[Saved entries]
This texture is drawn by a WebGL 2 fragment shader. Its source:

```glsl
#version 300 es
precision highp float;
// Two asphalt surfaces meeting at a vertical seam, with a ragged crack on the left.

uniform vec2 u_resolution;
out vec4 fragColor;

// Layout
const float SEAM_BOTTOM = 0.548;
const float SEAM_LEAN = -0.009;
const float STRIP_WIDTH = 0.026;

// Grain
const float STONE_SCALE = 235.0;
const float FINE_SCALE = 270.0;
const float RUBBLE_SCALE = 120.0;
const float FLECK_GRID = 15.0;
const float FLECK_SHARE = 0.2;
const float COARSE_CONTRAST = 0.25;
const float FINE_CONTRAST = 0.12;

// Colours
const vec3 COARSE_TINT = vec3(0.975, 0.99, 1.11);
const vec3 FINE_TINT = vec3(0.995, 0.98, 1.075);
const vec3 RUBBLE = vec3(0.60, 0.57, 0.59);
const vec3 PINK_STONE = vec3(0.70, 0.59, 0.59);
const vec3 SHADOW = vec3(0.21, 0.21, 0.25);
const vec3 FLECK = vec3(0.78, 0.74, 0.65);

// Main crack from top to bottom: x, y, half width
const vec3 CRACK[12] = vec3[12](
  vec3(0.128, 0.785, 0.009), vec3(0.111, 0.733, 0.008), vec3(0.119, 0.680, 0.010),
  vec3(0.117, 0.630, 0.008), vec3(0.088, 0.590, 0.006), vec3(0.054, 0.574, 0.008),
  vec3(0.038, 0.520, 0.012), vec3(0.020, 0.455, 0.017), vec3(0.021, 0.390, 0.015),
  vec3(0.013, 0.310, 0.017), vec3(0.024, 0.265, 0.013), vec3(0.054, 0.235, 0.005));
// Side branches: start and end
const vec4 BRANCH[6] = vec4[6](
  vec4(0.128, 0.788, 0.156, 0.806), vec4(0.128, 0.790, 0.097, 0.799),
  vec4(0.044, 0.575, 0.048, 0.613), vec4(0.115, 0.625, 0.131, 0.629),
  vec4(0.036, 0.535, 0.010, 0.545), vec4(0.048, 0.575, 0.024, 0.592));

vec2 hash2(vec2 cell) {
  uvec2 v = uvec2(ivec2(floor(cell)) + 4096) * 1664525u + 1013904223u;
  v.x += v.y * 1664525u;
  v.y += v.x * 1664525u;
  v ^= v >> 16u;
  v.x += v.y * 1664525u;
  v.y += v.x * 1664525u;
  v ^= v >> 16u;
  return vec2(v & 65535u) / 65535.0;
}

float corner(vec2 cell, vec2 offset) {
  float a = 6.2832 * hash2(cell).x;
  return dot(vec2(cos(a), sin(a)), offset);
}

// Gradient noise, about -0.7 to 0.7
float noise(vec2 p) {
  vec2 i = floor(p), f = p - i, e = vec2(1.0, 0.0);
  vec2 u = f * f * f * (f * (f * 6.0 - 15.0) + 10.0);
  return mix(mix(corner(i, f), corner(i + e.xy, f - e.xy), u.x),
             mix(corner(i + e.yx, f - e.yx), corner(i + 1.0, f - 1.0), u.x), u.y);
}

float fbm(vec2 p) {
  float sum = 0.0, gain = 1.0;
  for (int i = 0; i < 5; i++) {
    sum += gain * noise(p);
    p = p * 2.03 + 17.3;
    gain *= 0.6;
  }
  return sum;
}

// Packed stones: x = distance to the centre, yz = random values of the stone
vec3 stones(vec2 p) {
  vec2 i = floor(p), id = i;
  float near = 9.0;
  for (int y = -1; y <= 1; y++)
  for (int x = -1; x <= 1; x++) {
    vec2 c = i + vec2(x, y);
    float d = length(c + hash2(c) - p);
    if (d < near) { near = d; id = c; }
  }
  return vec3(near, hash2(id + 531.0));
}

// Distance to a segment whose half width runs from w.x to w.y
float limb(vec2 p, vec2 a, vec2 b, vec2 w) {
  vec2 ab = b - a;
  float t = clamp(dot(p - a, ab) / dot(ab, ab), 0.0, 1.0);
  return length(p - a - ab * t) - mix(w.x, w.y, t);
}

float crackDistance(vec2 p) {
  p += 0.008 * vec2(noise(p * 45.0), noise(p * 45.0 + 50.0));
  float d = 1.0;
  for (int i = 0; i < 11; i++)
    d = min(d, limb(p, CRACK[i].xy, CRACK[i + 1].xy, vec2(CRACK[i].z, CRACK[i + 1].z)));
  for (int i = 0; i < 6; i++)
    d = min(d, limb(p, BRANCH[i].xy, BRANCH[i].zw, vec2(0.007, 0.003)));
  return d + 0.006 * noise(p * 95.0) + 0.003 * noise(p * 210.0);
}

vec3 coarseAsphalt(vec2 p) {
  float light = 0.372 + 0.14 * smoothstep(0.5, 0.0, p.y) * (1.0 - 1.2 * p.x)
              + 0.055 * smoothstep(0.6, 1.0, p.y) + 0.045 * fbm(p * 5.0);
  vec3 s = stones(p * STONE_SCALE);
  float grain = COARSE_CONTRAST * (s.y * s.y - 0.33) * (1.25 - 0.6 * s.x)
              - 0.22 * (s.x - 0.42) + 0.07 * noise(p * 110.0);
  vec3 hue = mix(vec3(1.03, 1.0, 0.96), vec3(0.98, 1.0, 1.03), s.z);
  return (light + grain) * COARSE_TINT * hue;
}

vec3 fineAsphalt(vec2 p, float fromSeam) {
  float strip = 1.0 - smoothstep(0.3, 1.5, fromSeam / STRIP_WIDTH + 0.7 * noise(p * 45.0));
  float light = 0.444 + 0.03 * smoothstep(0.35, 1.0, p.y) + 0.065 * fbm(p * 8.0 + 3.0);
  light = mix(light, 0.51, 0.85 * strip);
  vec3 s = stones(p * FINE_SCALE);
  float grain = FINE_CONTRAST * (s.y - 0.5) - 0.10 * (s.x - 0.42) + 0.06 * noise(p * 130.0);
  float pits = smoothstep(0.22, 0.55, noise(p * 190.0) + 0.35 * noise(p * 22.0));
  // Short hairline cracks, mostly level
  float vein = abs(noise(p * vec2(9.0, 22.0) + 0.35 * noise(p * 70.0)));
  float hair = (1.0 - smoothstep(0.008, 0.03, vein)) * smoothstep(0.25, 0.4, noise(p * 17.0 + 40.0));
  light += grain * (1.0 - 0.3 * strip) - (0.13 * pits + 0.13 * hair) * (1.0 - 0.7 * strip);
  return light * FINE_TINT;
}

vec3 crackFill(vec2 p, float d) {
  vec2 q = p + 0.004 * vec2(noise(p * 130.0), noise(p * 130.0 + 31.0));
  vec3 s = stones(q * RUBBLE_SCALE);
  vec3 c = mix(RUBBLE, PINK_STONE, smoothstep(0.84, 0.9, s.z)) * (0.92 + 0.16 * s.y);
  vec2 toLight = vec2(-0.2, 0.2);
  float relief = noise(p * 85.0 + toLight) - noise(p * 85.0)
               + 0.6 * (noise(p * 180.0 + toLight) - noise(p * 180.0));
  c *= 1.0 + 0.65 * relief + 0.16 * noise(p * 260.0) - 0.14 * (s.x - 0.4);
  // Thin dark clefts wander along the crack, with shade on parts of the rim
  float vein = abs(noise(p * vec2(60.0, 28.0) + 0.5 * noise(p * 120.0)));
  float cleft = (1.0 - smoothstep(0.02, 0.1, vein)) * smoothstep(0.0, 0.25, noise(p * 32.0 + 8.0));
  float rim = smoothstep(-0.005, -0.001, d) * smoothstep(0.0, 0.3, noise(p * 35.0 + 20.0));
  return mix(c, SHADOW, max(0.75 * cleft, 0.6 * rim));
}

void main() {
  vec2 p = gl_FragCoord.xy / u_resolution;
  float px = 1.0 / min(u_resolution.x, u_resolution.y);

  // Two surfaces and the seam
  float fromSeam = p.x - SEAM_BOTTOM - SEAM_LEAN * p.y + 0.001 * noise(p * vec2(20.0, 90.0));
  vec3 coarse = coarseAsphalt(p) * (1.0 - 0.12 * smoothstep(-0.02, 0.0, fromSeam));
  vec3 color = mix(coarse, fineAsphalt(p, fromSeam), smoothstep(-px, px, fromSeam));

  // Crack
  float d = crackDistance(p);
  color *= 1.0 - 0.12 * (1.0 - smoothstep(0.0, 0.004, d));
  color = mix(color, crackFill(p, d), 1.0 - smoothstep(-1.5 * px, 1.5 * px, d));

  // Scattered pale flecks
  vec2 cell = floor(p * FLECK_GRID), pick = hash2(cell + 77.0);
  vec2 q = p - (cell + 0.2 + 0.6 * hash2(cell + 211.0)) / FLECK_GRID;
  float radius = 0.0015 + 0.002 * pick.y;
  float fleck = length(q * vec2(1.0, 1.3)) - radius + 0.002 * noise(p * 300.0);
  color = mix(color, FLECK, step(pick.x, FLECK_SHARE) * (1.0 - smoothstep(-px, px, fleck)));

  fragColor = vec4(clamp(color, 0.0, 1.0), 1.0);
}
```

■ WORK TO COMPLETE ■
Going through the records above, state how many lines carry "crackDistance", with no other text.

■ OUTPUT FOR THIS TASK ■
2